↓↓↓

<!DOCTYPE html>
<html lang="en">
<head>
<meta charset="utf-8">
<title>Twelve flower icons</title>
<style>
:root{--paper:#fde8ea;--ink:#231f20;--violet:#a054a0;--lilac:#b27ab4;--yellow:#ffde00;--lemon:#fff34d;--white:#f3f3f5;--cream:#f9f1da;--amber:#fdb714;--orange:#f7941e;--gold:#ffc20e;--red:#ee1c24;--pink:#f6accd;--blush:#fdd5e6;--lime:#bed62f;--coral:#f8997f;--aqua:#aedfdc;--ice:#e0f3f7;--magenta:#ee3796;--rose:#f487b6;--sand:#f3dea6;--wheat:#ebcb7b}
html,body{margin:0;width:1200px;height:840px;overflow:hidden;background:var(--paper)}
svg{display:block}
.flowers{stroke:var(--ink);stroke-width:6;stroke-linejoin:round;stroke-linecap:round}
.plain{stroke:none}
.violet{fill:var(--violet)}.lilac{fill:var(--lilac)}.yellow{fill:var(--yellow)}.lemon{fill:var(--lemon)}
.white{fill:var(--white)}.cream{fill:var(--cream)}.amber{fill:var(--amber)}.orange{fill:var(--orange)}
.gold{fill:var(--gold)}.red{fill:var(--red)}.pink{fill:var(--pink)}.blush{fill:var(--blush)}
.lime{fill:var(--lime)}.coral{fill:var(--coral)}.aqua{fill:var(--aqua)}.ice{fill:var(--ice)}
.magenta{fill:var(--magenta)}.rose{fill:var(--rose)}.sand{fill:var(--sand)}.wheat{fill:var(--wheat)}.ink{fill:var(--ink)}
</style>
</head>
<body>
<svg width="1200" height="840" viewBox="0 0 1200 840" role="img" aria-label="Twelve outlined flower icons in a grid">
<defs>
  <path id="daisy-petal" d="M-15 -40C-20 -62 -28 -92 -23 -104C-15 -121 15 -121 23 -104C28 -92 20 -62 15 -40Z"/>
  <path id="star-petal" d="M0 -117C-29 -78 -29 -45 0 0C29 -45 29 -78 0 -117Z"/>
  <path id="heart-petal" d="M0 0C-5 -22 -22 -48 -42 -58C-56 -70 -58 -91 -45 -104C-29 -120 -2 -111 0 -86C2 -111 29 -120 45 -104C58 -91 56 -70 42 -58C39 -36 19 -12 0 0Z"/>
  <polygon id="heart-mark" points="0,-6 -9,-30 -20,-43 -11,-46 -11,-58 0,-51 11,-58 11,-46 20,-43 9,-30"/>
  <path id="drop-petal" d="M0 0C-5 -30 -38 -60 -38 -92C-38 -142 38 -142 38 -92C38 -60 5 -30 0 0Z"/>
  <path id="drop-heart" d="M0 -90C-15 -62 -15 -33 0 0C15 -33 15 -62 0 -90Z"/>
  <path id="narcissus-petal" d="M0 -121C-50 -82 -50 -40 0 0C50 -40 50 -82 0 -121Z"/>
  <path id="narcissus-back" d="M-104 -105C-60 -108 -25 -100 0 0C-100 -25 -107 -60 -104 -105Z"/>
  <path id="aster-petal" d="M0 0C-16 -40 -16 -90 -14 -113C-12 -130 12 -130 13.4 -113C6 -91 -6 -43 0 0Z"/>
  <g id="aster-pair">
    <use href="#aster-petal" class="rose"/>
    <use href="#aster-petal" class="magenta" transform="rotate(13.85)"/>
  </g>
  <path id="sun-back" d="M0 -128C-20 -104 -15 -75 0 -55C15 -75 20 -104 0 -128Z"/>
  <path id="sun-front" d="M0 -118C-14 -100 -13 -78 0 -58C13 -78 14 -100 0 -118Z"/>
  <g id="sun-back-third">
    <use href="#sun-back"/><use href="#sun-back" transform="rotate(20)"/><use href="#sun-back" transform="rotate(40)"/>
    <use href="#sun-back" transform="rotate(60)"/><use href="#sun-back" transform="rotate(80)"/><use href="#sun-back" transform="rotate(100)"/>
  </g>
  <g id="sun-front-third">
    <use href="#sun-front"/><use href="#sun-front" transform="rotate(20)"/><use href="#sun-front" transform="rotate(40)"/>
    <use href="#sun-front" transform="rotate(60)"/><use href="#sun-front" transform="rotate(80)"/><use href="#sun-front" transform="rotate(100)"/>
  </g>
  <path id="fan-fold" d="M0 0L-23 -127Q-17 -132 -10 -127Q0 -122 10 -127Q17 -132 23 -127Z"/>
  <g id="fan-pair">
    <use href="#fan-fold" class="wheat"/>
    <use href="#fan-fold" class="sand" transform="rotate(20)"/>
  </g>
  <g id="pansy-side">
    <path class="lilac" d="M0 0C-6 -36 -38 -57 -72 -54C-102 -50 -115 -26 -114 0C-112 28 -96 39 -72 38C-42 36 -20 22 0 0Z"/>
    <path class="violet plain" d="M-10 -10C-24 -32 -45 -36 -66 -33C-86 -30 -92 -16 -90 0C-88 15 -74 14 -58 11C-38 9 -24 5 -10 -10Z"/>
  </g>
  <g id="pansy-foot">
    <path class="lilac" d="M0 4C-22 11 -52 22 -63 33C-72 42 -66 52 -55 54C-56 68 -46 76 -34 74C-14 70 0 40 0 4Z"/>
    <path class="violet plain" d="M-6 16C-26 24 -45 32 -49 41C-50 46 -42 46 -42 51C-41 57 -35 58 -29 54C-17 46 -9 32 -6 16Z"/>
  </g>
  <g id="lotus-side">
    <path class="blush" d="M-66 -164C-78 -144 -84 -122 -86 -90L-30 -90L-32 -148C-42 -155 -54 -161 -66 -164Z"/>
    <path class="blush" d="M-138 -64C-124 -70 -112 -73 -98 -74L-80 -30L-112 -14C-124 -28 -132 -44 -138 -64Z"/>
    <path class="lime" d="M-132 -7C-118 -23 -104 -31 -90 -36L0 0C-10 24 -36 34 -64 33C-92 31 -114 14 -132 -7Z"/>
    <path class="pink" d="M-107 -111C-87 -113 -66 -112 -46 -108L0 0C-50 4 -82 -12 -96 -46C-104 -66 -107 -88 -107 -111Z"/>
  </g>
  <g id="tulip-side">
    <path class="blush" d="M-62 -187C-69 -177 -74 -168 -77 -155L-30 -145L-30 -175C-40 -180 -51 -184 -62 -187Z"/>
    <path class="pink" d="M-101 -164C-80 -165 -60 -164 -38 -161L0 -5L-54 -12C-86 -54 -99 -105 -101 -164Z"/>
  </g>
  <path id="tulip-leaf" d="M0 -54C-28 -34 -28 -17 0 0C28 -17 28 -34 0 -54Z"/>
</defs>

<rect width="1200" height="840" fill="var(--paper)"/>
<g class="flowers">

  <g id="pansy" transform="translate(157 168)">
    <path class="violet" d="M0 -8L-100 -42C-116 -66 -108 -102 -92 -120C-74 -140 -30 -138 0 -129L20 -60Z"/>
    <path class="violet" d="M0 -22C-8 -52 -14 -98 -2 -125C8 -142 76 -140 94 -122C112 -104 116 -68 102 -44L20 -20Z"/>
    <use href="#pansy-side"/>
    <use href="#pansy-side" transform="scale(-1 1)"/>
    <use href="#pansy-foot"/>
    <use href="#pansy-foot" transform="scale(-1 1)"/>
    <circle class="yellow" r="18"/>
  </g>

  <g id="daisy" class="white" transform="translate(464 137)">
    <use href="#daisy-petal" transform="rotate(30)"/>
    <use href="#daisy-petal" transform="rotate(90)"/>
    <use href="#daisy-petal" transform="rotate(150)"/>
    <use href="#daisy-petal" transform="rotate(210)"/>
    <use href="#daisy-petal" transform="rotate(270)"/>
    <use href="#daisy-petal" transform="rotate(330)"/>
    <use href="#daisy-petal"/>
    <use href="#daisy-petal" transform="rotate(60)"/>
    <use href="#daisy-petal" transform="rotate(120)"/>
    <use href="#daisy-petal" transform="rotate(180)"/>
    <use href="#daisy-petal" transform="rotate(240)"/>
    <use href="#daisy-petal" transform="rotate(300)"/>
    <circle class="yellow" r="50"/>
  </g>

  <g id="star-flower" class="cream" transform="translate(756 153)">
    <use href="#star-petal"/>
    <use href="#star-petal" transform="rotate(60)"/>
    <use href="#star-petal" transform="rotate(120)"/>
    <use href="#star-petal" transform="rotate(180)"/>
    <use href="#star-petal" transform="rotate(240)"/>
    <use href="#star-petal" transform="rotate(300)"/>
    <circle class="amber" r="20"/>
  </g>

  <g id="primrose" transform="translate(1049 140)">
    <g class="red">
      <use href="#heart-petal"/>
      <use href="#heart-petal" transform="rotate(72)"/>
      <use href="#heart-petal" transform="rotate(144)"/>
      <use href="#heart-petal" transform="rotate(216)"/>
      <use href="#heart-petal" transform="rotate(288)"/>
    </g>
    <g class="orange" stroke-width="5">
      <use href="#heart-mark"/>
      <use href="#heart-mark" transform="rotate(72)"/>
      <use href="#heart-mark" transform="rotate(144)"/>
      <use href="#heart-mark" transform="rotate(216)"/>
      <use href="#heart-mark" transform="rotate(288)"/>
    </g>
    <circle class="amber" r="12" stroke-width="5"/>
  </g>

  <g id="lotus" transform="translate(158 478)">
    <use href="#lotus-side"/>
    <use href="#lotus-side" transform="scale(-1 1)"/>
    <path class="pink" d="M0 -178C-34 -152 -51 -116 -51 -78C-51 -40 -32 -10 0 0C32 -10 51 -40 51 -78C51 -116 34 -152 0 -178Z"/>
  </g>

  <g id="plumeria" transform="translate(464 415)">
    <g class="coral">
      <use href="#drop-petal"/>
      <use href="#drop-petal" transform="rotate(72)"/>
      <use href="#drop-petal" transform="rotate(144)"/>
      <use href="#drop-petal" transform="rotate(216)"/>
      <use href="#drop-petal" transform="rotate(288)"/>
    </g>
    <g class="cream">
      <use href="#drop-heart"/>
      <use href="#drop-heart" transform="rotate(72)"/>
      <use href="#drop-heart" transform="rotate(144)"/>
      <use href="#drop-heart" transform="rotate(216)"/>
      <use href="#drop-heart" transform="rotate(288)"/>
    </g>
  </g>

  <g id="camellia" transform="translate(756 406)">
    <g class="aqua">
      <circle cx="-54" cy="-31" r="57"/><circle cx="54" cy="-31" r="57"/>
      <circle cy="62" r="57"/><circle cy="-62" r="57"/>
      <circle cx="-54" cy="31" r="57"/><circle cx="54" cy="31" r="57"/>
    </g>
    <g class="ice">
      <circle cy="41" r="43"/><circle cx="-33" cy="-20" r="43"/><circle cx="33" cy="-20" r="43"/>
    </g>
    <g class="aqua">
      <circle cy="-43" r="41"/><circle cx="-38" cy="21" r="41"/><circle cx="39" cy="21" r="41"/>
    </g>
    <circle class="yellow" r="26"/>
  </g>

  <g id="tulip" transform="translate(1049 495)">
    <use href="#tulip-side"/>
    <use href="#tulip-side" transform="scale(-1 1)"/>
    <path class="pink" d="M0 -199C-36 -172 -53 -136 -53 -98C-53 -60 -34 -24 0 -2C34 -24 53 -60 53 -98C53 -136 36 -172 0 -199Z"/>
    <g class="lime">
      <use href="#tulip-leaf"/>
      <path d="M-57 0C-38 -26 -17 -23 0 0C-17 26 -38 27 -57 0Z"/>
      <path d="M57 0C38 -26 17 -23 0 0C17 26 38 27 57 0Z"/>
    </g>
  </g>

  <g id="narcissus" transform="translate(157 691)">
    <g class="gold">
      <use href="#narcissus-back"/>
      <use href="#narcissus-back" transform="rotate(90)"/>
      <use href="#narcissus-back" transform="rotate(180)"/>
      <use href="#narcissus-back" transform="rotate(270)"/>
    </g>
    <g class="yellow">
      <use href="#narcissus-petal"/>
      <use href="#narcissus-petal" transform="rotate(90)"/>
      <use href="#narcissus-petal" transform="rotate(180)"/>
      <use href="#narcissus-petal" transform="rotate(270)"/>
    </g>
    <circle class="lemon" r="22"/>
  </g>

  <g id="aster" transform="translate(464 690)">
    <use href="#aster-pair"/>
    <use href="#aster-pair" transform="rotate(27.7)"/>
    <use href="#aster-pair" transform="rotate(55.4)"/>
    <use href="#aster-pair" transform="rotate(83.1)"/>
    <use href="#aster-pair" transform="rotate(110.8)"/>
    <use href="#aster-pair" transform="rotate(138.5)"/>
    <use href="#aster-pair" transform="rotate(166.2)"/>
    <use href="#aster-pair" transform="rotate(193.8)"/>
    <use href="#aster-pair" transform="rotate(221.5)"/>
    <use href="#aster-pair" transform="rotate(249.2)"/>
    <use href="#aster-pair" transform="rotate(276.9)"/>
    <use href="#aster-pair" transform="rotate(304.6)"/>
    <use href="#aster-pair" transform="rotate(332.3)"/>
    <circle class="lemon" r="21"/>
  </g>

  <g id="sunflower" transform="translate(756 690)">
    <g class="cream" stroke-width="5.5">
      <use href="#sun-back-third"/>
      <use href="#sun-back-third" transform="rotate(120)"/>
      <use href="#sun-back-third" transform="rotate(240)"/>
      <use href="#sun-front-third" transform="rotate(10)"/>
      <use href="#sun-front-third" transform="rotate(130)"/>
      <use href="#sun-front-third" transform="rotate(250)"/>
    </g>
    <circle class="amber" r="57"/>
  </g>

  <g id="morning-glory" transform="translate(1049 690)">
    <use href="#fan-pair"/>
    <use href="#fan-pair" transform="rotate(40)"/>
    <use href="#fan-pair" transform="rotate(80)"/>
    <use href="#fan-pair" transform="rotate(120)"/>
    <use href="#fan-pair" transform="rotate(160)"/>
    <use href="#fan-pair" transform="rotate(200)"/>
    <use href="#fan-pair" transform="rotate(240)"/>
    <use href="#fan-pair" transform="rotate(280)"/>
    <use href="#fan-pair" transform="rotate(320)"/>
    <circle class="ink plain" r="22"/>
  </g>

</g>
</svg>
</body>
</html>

↑↑↑

▶ [WHAT YOU ARE ASKED TO DO] What lines of the material above include "fold"? Copy each one.

▶ [RESULT FOR THIS TASK]
  <path id="fan-fold" d="M0 0L-23 -127Q-17 -132 -10 -127Q0 -122 10 -127Q17 -132 23 -127Z"/>
    <use href="#fan-fold" class="wheat"/>
    <use href="#fan-fold" class="sand" transform="rotate(20)"/>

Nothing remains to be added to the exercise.